US healthcare reform view from an outsider
I'm sorry, I know I keep talking about things that aren't technology related but something has been bugging me. The stunning US Navy photo above of the USNS Mercy framed with a rainbow might give you an indication on what this post will be about, if you couldn't discern from the title.
I'm not an American, but I speak the same language and use the same Internets so therefore I'm exposed to many of the debates going on over there. One in particular has haunted my thoughts in the last few days even more than the war in Iraq and the debate surrounding healthcare reform, is the fact there's a debate about healthcare reform at all. Honestly, if people see the current system and they think it's not broken, or they don't want the government giving people public healthcare the way they have a public police force and fire departments, perhaps they should seek a mental health professional. If they can afford to, without insurance if they don't have it or in spite of having it because they've been denied.

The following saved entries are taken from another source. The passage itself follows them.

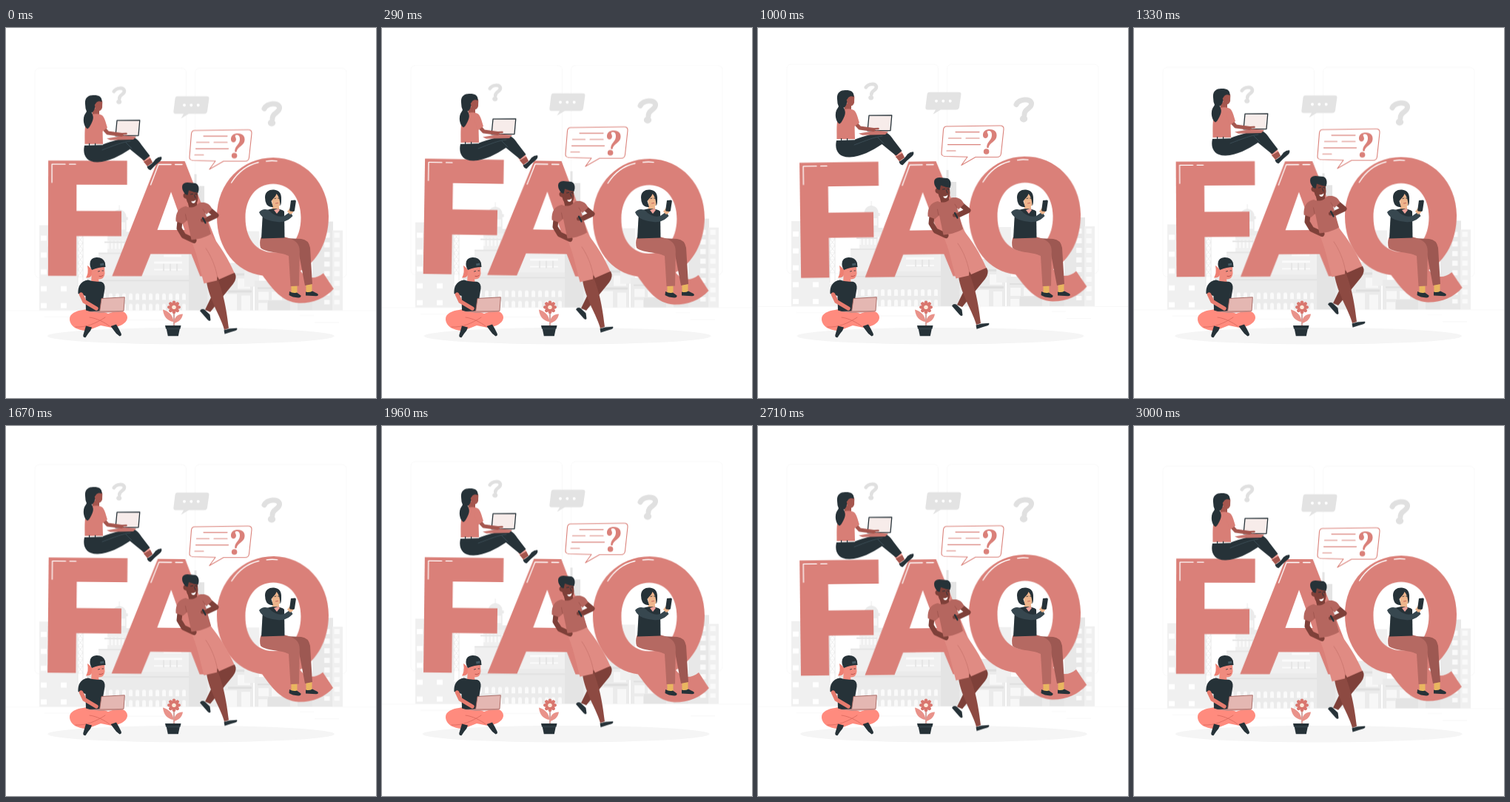
An HTML page for the animation above (3.04 s loop, 500 by 500 pixels).

```html
<!DOCTYPE html>
<html lang="en">
<head>
<meta charset="utf-8">
<title>FAQ</title>
<style>
  html, body { margin: 0; width: 100%; height: 100%; overflow: hidden; background: #fff; }
  svg { display: block; width: 100vw; height: 100vh; }

  .float, .drift, .wind, .shake {
    animation: float 1.5s linear infinite paused;
    animation-delay: calc(var(--clock, 42) * -1ms);
    transform-origin: 250px 250px;
  }
  .drift { animation-duration: 3s; }
  .wind { animation-name: wind; }
  .shake { animation-name: shake; }

  @keyframes float { 50% { transform: translateY(-10px); } }
  @keyframes wind {
    0%, 100% { transform: rotate(0deg); }
    25% { transform: rotate(1deg); }
    75% { transform: rotate(-1deg); }
  }
  @keyframes shake {
    0%, 100% { transform: translateX(0); }
    10%, 90% { transform: translateX(-1px); }
    20%, 80% { transform: translateX(2px); }
    30%, 50%, 70% { transform: translateX(-4px); }
    40%, 60% { transform: translateX(4px); }
  }

  .ink { fill: #263238; }
  .rose { fill: #da8079; }
  .line { fill: none; stroke-linecap: round; stroke-linejoin: round; }
</style>
</head>
<body>
<svg viewBox="0 0 500 500" xmlns="http://www.w3.org/2000/svg">
  <defs>
    <pattern id="panes" x="47" y="280" width="27" height="22.8" patternUnits="userSpaceOnUse">
      <path d="M0 1h8v7H0z" fill="#fff"/>
    </pattern>
    <pattern id="slots" x="428" y="277" width="13.5" height="13" patternUnits="userSpaceOnUse">
      <path d="M2 0h7.5v7H2z" fill="#fafafa"/>
    </pattern>
    <pattern id="arches" x="128" y="358" width="9" height="14" patternUnits="userSpaceOnUse">
      <path d="M2 10V3.5a2.5 2.5 0 0 1 5 0V10z" fill="#fafafa"/>
    </pattern>
    <pattern id="columns" x="126" y="284" width="5" height="60" patternUnits="userSpaceOnUse">
      <path d="M1 3h2.4v12H1z" fill="#fafafa"/>
    </pattern>
    <pattern id="truss" x="97" y="282" width="7" height="9" patternUnits="userSpaceOnUse">
      <path d="M0 0L7 9M7 0L0 9M0 0H7" stroke="#e3e3e3" stroke-width=".7"/>
    </pattern>
  </defs>

  <!-- room, skyline and floor -->
  <g class="float">
    <g fill="none" stroke="#ebebeb" stroke-width=".3">
      <rect x="39" y="55" width="204.5" height="282.8" rx="5.7"/>
      <rect x="255.5" y="55" width="204.5" height="282.8" rx="5.7"/>
    </g>
    <g fill="#f0f0f0">
      <path d="M45 267h52v115H45z"/>
      <path d="M45 267h52v115H45z" fill="url(#panes)"/>
      <path d="M97 272h7v65h-7z" fill="url(#truss)"/>
      <path d="M97 282V350M104 282V350" stroke="#e3e3e3" stroke-width=".8"/>
      <path d="M152.6 240h1v6c6 1 9 5 9 10h2v4h-2v16h6v9h-31v-9h6v-16h-2v-4h2c0-5 3-9 9-10z" fill="#ebebeb"/>
      <path d="M146 263h15v10h-15z" fill="#f7f7f7"/>
      <path d="M137 282h68v54h-68zM125 306h20v30h-20z"/>
      <path d="M137 288h40v18h-40z" fill="url(#columns)"/>
      <path d="M133 289h28v2h-28zM125 304h40v2h-40z" fill="#e6e6e6"/>
      <path d="M190 305h58v34h-58z"/>
      <path d="M213 307h24v3h-24zM200 316h38v3h-38zM200 326h38v2h-38z" fill="#fafafa"/>
      <path d="M212 319h2v10h-2zM221 319h2v10h-2zM230 319h2v10h-2z" fill="#e6e6e6"/>
      <path d="M109 335h139v47H109z" fill="#ebebeb"/>
      <path d="M109 341h139v1.5H109z" fill="#e0e0e0"/>
      <path d="M128 358h117v24H128z" fill="url(#arches)"/>
      <path d="M84 352h44v30H84z" fill="#f0f0f0"/>
      <path d="M254.5 198h3v16h-3zM250 214h18v30h-18zM247 244h25v138h-25z" fill="#e4e4e4"/>
      <path d="M272 318h62v64h-62z" fill="#ebebeb"/>
      <path d="M276 332h56v3h-56zM300 355h32v3h-32z" fill="#dfdfdf"/>
      <path d="M313 339h17v14h-17zM292 360h20v22h-20zM318 362h12v20h-12z" fill="#f7f7f7"/>
      <path d="M322 275h20v75h-20z"/>
      <path d="M336 342h92v40h-92z" fill="#ebebeb"/>
      <path d="M340 351h32v2h-32z" fill="#e0e0e0"/>
      <path d="M341 357h14v11h-14zM359 357h14v11h-14zM341 372h12v10h-12z" fill="#f7f7f7"/>
      <path d="M354 369h30v13h-30zM394 367h41v15h-41z" fill="#e4e4e4"/>
      <path d="M414 262h28v120h-28z" fill="#e8e8e8"/>
      <path d="M441 274h14v108h-14z"/>
      <path d="M428 277h27v97h-27z" fill="url(#slots)"/>
    </g>
    <path d="M0 382.4h500M417 398.5h33M397 389.2h19M52 390.9h43M131 395h94" fill="none" stroke="#ebebeb" stroke-width=".35"/>
  </g>

  <ellipse class="shake" cx="250" cy="416.2" rx="193.9" ry="11.3" fill="#f5f5f5"/>

  <!-- letters -->
  <g class="wind">
    <path class="rose" d="M57 179.4H163.6V212H95.3V247.5H156V281.5H95.3V335.2H57z"/>
    <path class="rose" fill-rule="evenodd" d="M204.500 180H241.500L302.500 335.500H262.500L250.500 305.500H195.500L183.500 335.500H143.500zM223 221.500L204.500 273H241.500z"/>
    <path class="rose" fill-rule="evenodd" d="M361 175C403 175 436 209 436 254C436 288 421 315 398 328C407 339 418 340 429 331L443 352C432 365 414 372 396 371.500C373 370 361 353 347 334.500C311 330 285 298 285 255C285 209 319 175 361 175zM361 210.500C338 210.500 323.500 230 323.500 256C323.500 284 338 303 361 303C384 303 398.500 284 398.500 256C398.500 230 384 210.500 361 210.500z"/>
    <path class="line" stroke="#fff" stroke-width="1.3" d="M62 209V184.300H80M85.500 184.300H94M195.500 212L206 184.500H223M228.500 184.500H238M304.500 209Q318 187 341 181.500M351.500 179.800Q358 178.800 366 179.600"/>
  </g>

  <!-- floating marks -->
  <g class="float">
    <g class="line" stroke="#e0e0e0" stroke-linecap="butt">
      <path stroke-width="4.600" d="M145.800 86.300C149 81 158.500 80.400 159.900 85C160.800 90.800 152.800 90 153.200 96.200"/>
      <path stroke-width="7" d="M349 109.500C353 102 367.500 100.500 369.500 107.500C370.500 115.500 359.500 114.500 360 123"/>
    </g>
    <g fill="#e0e0e0">
      <ellipse cx="152.700" cy="100.300" rx="3.500" ry="3.100"/>
      <ellipse cx="359" cy="128.700" rx="5.200" ry="4.700"/>
    </g>
    <path fill="#e3e3e3" d="M231.500 92.700H271.500Q274.800 92.700 274.400 96L272 113Q271.500 116.400 268 116.400H247L236.500 122.700L240 116.400H229Q225.900 116.400 226.400 113L228.500 96Q229 92.700 231.500 92.700z"/>
    <g fill="#fff"><circle cx="241" cy="104.800" r="2"/><circle cx="250.300" cy="104.800" r="2"/><circle cx="259.700" cy="104.800" r="2"/></g>
    <path fill="#fff" stroke="#da8079" stroke-width="1.100" stroke-linejoin="round" d="M255 139L327 138Q332.500 138 332 143L328.500 175.500Q328 180.500 323 180.500H294L274.800 191.500L283 180.300L252.500 179.500Q247.500 179 248 174.500L250.500 143.500Q251 139 255 139z"/>
    <path class="line" stroke="#da8079" stroke-width="1.100" d="M267 146.600H299M257.500 155H274.500M281 155H299M256.500 163.600H300.500M255 172H267"/>
    <path class="rose" d="M304 151.500C303.500 145.500 308 143 313.500 143C319.500 143 323 146.500 322.500 152C322 160 312.500 160.500 311.500 168H309.300C308.300 160.500 315.500 158.500 316 151.500C316.300 147 314.500 145 311.800 145C309.500 145 309 146.500 310.300 148.500C312 152 310 155 307.500 155C305.500 155 304.200 153.500 304 151.500z"/>
    <circle class="rose" cx="308.600" cy="173" r="3.800"/>
  </g>

  <!-- woman with laptop -->
  <g class="drift">
    <path fill="#f4a39b" d="M184 178L193 172L198 182L191 187z"/>
    <path fill="#a5564e" d="M186 181L195 176L198 182L191 187z"/>
    <path class="ink" d="M190.500 187.500C195 186 200 181 202 177.500Q206 174 210 174.200Q211.300 177 208.500 180L201 186.500L195.500 192.300Q191.500 191.500 190.500 187.500z"/>
    <path class="ink" d="M106 159L130 158C144 152.500 158 149 169 147.500C175 147.500 179 152 183 158L194.500 173L186.500 179.500L167.500 164C154 173 139 181 124 181.500C109 182 103 172 106 159z"/>
    <path class="line" stroke="#455a64" stroke-width=".7" d="M130 165C146 159 158 154 168 153M170 163L162 155"/>
    <path fill="#a5564e" d="M116 110L126 108L126 119L117 121z"/>
    <path fill="#a5564e" d="M118 98Q128 93 130.300 100L130 108Q128 114 121 112z"/>
    <path fill="#d87e76" d="M115 117.500C121 115.500 129 116 131.500 120C134 124 135.500 130 136.500 134L130.500 139L131 157.500H106.500C107 146 104 125 115 117.500z"/>
    <path fill="none" stroke="#fff" stroke-width="1.100" d="M106.500 157.700H131"/>
    <path fill="#263238" d="M112 156h1.200v3h-1.200zM120 156h1.200v3h-1.200z"/>
    <path class="ink" d="M107 103C106 94 112 90.500 119 91C126 91 130 93.500 129.500 100C125 98 121 100 120.500 105C120 111 118 114 115.500 114.500C120 121 117 126 114.500 131C113 134 111.500 136 110 136.500C105 133 103.500 124 106 118L109 113Q107 109 107 103z"/>
    <circle cx="121.500" cy="104.500" r="1.700" fill="#a5564e"/>
    <path fill="#f7ecea" stroke="#263238" stroke-width="1.300" stroke-linejoin="round" d="M150 125.200L180.800 124.800L179 145.500L148 145.800z"/>
    <path fill="#c9756e" d="M136 149.500L160 145.500L176 147L172 151L141 151.800z"/>
    <path class="line" stroke="#a5564e" stroke-width="5" d="M132 136L137.500 142L156 144.500"/>
    <path class="line" stroke="#a5564e" stroke-width="2.500" d="M153 143.500L162.500 143"/>
    <path fill="#d87e76" d="M124 125Q131 121 133 126L137 135L129.500 140.500z"/>
  </g>

  <!-- leaning man -->
  <g class="drift">
    <path fill="#7e4039" d="M284 334L309 331Q313 338 307 346L276 384L269 381L284 350z"/>
    <path fill="#8d4a42" d="M271 343L286 339C291 352 297 370 301 406L295 408C292 394 274 366 271 343z"/>
    <path class="ink" d="M262 382.500Q264 379 268 380.500L275.500 387.500L276.500 395Q275 397.500 272 394z"/>
    <path class="ink" d="M294.500 408.500L302 406.500L312 405.700Q313.500 407.500 310 409.300L304 411L295.500 413.800z"/>
    <path fill="#e08b83" d="M249.500 286L276 278C289 294 301 313 308.500 331L288 340L285.500 335.500L285 341.500L267.500 345.500C262 325 258 304 249.500 286z"/>
    <path class="line" stroke="#c9756e" stroke-width=".8" d="M285.500 336C283 322 277 308 270 298"/>
    <path fill="#7e4039" d="M245 233L257 230L259 243L248 246z"/>
    <path class="line" stroke="#7e4039" stroke-width="7" d="M235 261L234 271L240 281L254 287.500"/>
    <path class="line" stroke="#7e4039" stroke-width="7" d="M275 246L284 253.500L268 261"/>
    <path fill="#b5665f" d="M243 241C250 244.500 257 242 261 236.500C269 235 275 237 278.500 245L271 252L269 250L277 278.500C268 284 258 286 250.500 286.500L245 260L239 265L229.500 261.500C229 250 233 243 243 241z"/>
    <path class="line" stroke="#9c534d" stroke-width=".8" d="M244 260L242.500 252M269 250L266 245"/>
    <path class="line" stroke="#7e4039" stroke-width="5" d="M272 259.500L265.500 260"/>
    <path class="line" stroke="#263238" stroke-width="2.400" d="M266 257L269.500 263.500"/>
    <path fill="#7e4039" d="M242 218L258.500 217.500L259.500 230Q259 240 252.500 240.500Q245 239 243.500 231Q239 230 239.500 226Q240 223 243 224z"/>
    <path class="ink" d="M238 215Q238 209.500 245 209L256 210Q261 212 260.500 219L259.500 223Q253 222 247 219.500L245.500 226L242.500 225Q238 220 238 215z"/>
    <path fill="#fff" d="M250 234.500Q254 235 256.500 232.500Q256 237 253 237Q251 236.700 250 234.500z"/>
    <path class="line" stroke="#263238" stroke-width=".9" d="M249.500 225L252.500 224.500M255.500 224.500L258 225M254.500 226L256 230"/>
  </g>

  <!-- woman with phone -->
  <g>
    <path fill="#e9b660" d="M385.500 347h8v11h-8zM405.500 345h8v12h-8z"/>
    <path class="ink" d="M383 356Q388 359 393 357.500L398.500 361.500Q399 364.500 395 364.500Q387 364 382.500 361zM405 356.500Q410 358 414 355.500L421 359Q423.500 362 419 362.300L405 361.500z"/>
    <path fill="#9d5852" d="M378 284L399 285Q409 286 411 297L414 346L404 348L396 306z"/>
    <path fill="#b56962" d="M344.500 283L377 282.500C390 286 397 290 396.800 302L396 348.500L384.500 349L382 308C370 302 351 304 344 297Q342 290 344.500 283z"/>
    <path fill="#eeb58c" d="M359 238L368 236L370 249L361 251z"/>
    <path class="ink" d="M347 249C354 243 371 243 376 248L376.500 283.500L345 284.500z"/>
    <path fill="#f0a39b" d="M362 246L366 251L370 246L368 244z"/>
    <path fill="#37474f" d="M342 249C346 244 353 244 357 248C362 253 369 256 376 254L384 248.500L387.500 254C382 260 375 263 367 262C358 261 346 259 342 249z"/>
    <path fill="#eeb58c" d="M380 248L385.500 241L390 243.500L387.500 250L384 252z"/>
    <path class="ink" d="M385 233L390.500 232.600Q392 232.800 391.800 234.500L390 246.500Q389.700 248 388 248L384 247.600Q383 247.400 383.200 246z"/>
    <path fill="#eeb58c" d="M358 225L369 223L371.500 232L370 240Q365 243 360 239z"/>
    <path class="ink" d="M350 229C350 221 356 218 362 218.500C369 219 372.500 224 372 231C372 236 372 238 370.500 240.500C370.500 234 369 228 365.500 224C364 229 360 231 358.500 234L361 242Q355 242.500 352 238Q350 234 350 229z"/>
    <path class="line" stroke="#263238" stroke-width=".8" d="M363 230.500L365 230M367.500 230L369 230.300"/>
    <path class="line" stroke="#c9655c" stroke-width="1" d="M364.500 237L367.500 236.500"/>
  </g>

  <!-- boy with laptop -->
  <g>
    <path fill="#ee7f72" d="M110 321C114 324 117 326 117 332Q115 338 108 337.500Q112 332 110 321z"/>
    <path fill="#f08b7e" d="M116 324L133 322L133.500 332Q132.500 340 125 339.500L126 346L115 346z"/>
    <path class="ink" d="M113.500 318Q114 310.500 122 310Q131 309.500 133.800 317L134.500 323Q125 323 116 327Q113 322 113.500 318z"/>
    <path fill="#455a64" d="M127 318.500L132 317.500L132.500 320.500L127.500 321.500z"/>
    <path class="line" stroke="#263238" stroke-width=".8" d="M124.500 329L126.500 328.500M130 328L131.500 328"/>
    <path class="line" stroke="#b84f48" stroke-width=".9" d="M126 335.500Q129 336.500 131 334.500"/>
    <path fill="#ff8b7e" d="M104 381C115 378 130 383 138 386L150 382C160 381 164.500 387 164 392C163 400 152 404 143 405L128 402L110 409C95 409 86 402 86 393C86 386 95 382 104 381z"/>
    <path class="line" stroke="#dd6b60" stroke-width=".9" d="M94 404C108 405 122 399 134 391M140 403C134 398 122 392 113 391"/>
    <path class="ink" d="M108 402.500L116 404.500Q115 409 111 413L107.500 418.200Q104 418.500 104.300 415zM141.500 403L149 400.500Q152.500 406 155.500 412.500Q157 416 153.500 416.500Q149 414 146 409z"/>
    <path class="ink" d="M111 340.500C118 343 125 342.500 129 343Q134 345 133.500 352L131.500 364L129 382Q117 385 108 381.500L107.500 362L97.500 359C97 350 100 342 111 340.500z"/>
    <path class="line" stroke="#e67b6e" stroke-width="5.400" d="M101.500 360L106 369.500L122 379"/>
    <path fill="#e4b7b2" stroke="#a4645e" stroke-width=".9" stroke-linejoin="round" d="M129 365.500L160.300 363.800L159 382.300L126.500 383.300z"/>
    <path fill="#c78c87" d="M110 383L126.500 382.500L159 382.200L157 383.800L127 385z"/>
  </g>

  <!-- potted flower -->
  <g>
    <path class="line" stroke="#b5665f" stroke-width="1.200" d="M227 402V382"/>
    <path fill="#e9928a" d="M226.500 397C218 396 213 390 212 380.500C220 383 226 388 226.500 397zM227 399C227 391 231 387 239 386.500C238 393 234 397 227 399z"/>
    <g id="petals" transform="translate(227 377.300)"></g>
    <circle cx="227" cy="377.300" r="2.600" fill="#fbe9d8"/>
    <path class="ink" d="M215 402H236.500L235.500 406.500H234.800L232.800 416.300H218.800L216.800 406.500H216z"/>
    <path d="M217 406.600H234.600" stroke="#455a64" stroke-width=".6"/>
  </g>
</svg>
<script>
  const LOOP = 3040, STEP = 1000 / 24;

  const petals = document.getElementById('petals');
  for (let i = 0; i < 8; i++) {
    const petal = document.createElementNS('http://www.w3.org/2000/svg', 'ellipse');
    const look = { cy: -5.6, rx: 2.4, ry: 3.3, fill: '#d9766e', transform: `rotate(${i * 45})` };
    for (const key in look) petal.setAttribute(key, look[key]);
    petals.append(petal);
  }

  // Drives the paused keyframes at 24 steps a second, with a short hop at the loop's end.
  function tick(now) {
    const step = Math.floor((now % LOOP + 4) / STEP) % 73;
    document.documentElement.style.setProperty('--clock', (step + 1) * STEP);
    requestAnimationFrame(tick);
  }
  tick(performance.now());
</script>
</body>
</html>
```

I could ramble on about the care and treatment my mum had for cancer for over 12 years, or the fact my sister was ill a few weeks ago and all she needed to do was flash her Aussie Medicare card here to get treatment and a prescription, but all I'll do is meekly admit that I thought the whole point of government was to help people, that medical care is a right under the United Nations' Universal Declaration of Human Rights and that ultimately we're discussing whether or not we believe our fellow brothers and sisters should live or die.
For an issue with so much debate going on, it seems simple enough to me. Again though, I'm not an American so I don't know the details.